> Try it:
The result should be a verbatim copy of the whole listing.
=== Section Start ===
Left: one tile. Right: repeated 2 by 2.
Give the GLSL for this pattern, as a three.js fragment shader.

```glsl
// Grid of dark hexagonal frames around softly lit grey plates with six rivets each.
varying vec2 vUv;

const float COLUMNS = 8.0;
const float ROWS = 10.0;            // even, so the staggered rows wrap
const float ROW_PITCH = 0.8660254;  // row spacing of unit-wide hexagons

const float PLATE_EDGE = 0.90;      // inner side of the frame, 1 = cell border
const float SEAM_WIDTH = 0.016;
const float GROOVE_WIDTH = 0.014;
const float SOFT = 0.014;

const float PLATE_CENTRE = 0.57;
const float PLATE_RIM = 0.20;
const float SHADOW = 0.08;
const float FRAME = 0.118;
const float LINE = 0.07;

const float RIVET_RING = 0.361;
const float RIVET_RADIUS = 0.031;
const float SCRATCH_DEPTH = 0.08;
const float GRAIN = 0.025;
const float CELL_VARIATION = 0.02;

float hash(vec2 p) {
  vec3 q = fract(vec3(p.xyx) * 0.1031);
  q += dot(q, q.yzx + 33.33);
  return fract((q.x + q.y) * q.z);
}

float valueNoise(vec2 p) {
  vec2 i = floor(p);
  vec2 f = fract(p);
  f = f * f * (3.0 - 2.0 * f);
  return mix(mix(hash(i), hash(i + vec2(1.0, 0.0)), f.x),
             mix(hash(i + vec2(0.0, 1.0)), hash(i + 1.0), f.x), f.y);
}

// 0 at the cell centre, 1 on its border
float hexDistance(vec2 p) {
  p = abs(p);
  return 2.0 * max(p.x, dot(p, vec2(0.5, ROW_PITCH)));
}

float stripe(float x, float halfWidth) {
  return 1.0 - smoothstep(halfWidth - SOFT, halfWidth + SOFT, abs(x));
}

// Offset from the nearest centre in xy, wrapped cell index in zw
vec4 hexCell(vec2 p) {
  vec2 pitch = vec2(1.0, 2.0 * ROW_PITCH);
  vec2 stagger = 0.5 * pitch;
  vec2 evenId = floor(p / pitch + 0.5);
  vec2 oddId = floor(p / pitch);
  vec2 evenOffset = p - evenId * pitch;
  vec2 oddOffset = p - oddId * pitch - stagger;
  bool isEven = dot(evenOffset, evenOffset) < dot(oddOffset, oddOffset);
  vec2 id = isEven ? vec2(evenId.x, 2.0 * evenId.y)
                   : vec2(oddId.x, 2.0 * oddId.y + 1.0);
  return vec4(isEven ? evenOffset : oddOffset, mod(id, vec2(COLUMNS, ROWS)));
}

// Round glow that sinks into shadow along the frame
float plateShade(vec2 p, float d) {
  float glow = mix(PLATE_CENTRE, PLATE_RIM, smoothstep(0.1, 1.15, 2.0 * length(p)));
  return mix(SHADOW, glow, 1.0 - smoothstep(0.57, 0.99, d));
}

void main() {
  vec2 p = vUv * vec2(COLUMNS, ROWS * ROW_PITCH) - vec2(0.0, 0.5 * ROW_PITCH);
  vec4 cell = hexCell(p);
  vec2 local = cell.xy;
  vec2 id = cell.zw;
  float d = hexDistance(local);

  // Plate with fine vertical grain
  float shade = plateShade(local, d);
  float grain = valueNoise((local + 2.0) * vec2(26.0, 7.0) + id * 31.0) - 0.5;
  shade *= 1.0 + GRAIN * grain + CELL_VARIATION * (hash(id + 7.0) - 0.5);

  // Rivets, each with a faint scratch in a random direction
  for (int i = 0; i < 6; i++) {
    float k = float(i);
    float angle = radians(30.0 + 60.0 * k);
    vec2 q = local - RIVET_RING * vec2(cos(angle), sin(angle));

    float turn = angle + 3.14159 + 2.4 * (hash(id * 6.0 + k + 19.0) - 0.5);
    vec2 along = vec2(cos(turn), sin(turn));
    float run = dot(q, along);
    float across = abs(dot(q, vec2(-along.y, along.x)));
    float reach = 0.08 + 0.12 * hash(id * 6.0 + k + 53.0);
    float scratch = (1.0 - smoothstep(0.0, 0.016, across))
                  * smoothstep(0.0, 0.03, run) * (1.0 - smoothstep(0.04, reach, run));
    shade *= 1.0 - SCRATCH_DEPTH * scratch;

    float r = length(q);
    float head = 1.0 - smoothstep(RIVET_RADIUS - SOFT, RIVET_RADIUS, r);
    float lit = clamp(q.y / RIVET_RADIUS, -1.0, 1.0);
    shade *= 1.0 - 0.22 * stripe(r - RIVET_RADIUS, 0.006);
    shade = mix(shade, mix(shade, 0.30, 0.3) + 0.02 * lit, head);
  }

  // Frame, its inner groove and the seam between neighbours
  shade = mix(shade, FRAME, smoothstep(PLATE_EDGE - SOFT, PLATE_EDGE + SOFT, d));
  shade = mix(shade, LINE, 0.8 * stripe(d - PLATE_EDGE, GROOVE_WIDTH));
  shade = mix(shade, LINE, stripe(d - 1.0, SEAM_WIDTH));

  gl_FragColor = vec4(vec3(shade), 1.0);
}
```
=== Section End ===
> Response:
Left: one tile. Right: repeated 2 by 2.
Give the GLSL for this pattern, as a three.js fragment shader.

```glsl
// Grid of dark hexagonal frames around softly lit grey plates with six rivets each.
varying vec2 vUv;

const float COLUMNS = 8.0;
const float ROWS = 10.0;            // even, so the staggered rows wrap
const float ROW_PITCH = 0.8660254;  // row spacing of unit-wide hexagons

const float PLATE_EDGE = 0.90;      // inner side of the frame, 1 = cell border
const float SEAM_WIDTH = 0.016;
const float GROOVE_WIDTH = 0.014;
const float SOFT = 0.014;

const float PLATE_CENTRE = 0.57;
const float PLATE_RIM = 0.20;
const float SHADOW = 0.08;
const float FRAME = 0.118;
const float LINE = 0.07;

const float RIVET_RING = 0.361;
const float RIVET_RADIUS = 0.031;
const float SCRATCH_DEPTH = 0.08;
const float GRAIN = 0.025;
const float CELL_VARIATION = 0.02;

float hash(vec2 p) {
  vec3 q = fract(vec3(p.xyx) * 0.1031);
  q += dot(q, q.yzx + 33.33);
  return fract((q.x + q.y) * q.z);
}

float valueNoise(vec2 p) {
  vec2 i = floor(p);
  vec2 f = fract(p);
  f = f * f * (3.0 - 2.0 * f);
  return mix(mix(hash(i), hash(i + vec2(1.0, 0.0)), f.x),
             mix(hash(i + vec2(0.0, 1.0)), hash(i + 1.0), f.x), f.y);
}

// 0 at the cell centre, 1 on its border
float hexDistance(vec2 p) {
  p = abs(p);
  return 2.0 * max(p.x, dot(p, vec2(0.5, ROW_PITCH)));
}

float stripe(float x, float halfWidth) {
  return 1.0 - smoothstep(halfWidth - SOFT, halfWidth + SOFT, abs(x));
}

// Offset from the nearest centre in xy, wrapped cell index in zw
vec4 hexCell(vec2 p) {
  vec2 pitch = vec2(1.0, 2.0 * ROW_PITCH);
  vec2 stagger = 0.5 * pitch;
  vec2 evenId = floor(p / pitch + 0.5);
  vec2 oddId = floor(p / pitch);
  vec2 evenOffset = p - evenId * pitch;
  vec2 oddOffset = p - oddId * pitch - stagger;
  bool isEven = dot(evenOffset, evenOffset) < dot(oddOffset, oddOffset);
  vec2 id = isEven ? vec2(evenId.x, 2.0 * evenId.y)
                   : vec2(oddId.x, 2.0 * oddId.y + 1.0);
  return vec4(isEven ? evenOffset : oddOffset, mod(id, vec2(COLUMNS, ROWS)));
}

// Round glow that sinks into shadow along the frame
float plateShade(vec2 p, float d) {
  float glow = mix(PLATE_CENTRE, PLATE_RIM, smoothstep(0.1, 1.15, 2.0 * length(p)));
  return mix(SHADOW, glow, 1.0 - smoothstep(0.57, 0.99, d));
}

void main() {
  vec2 p = vUv * vec2(COLUMNS, ROWS * ROW_PITCH) - vec2(0.0, 0.5 * ROW_PITCH);
  vec4 cell = hexCell(p);
  vec2 local = cell.xy;
  vec2 id = cell.zw;
  float d = hexDistance(local);

  // Plate with fine vertical grain
  float shade = plateShade(local, d);
  float grain = valueNoise((local + 2.0) * vec2(26.0, 7.0) + id * 31.0) - 0.5;
  shade *= 1.0 + GRAIN * grain + CELL_VARIATION * (hash(id + 7.0) - 0.5);

  // Rivets, each with a faint scratch in a random direction
  for (int i = 0; i < 6; i++) {
    float k = float(i);
    float angle = radians(30.0 + 60.0 * k);
    vec2 q = local - RIVET_RING * vec2(cos(angle), sin(angle));

    float turn = angle + 3.14159 + 2.4 * (hash(id * 6.0 + k + 19.0) - 0.5);
    vec2 along = vec2(cos(turn), sin(turn));
    float run = dot(q, along);
    float across = abs(dot(q, vec2(-along.y, along.x)));
    float reach = 0.08 + 0.12 * hash(id * 6.0 + k + 53.0);
    float scratch = (1.0 - smoothstep(0.0, 0.016, across))
                  * smoothstep(0.0, 0.03, run) * (1.0 - smoothstep(0.04, reach, run));
    shade *= 1.0 - SCRATCH_DEPTH * scratch;

    float r = length(q);
    float head = 1.0 - smoothstep(RIVET_RADIUS - SOFT, RIVET_RADIUS, r);
    float lit = clamp(q.y / RIVET_RADIUS, -1.0, 1.0);
    shade *= 1.0 - 0.22 * stripe(r - RIVET_RADIUS, 0.006);
    shade = mix(shade, mix(shade, 0.30, 0.3) + 0.02 * lit, head);
  }

  // Frame, its inner groove and the seam between neighbours
  shade = mix(shade, FRAME, smoothstep(PLATE_EDGE - SOFT, PLATE_EDGE + SOFT, d));
  shade = mix(shade, LINE, 0.8 * stripe(d - PLATE_EDGE, GROOVE_WIDTH));
  shade = mix(shade, LINE, stripe(d - 1.0, SEAM_WIDTH));

  gl_FragColor = vec4(vec3(shade), 1.0);
}
```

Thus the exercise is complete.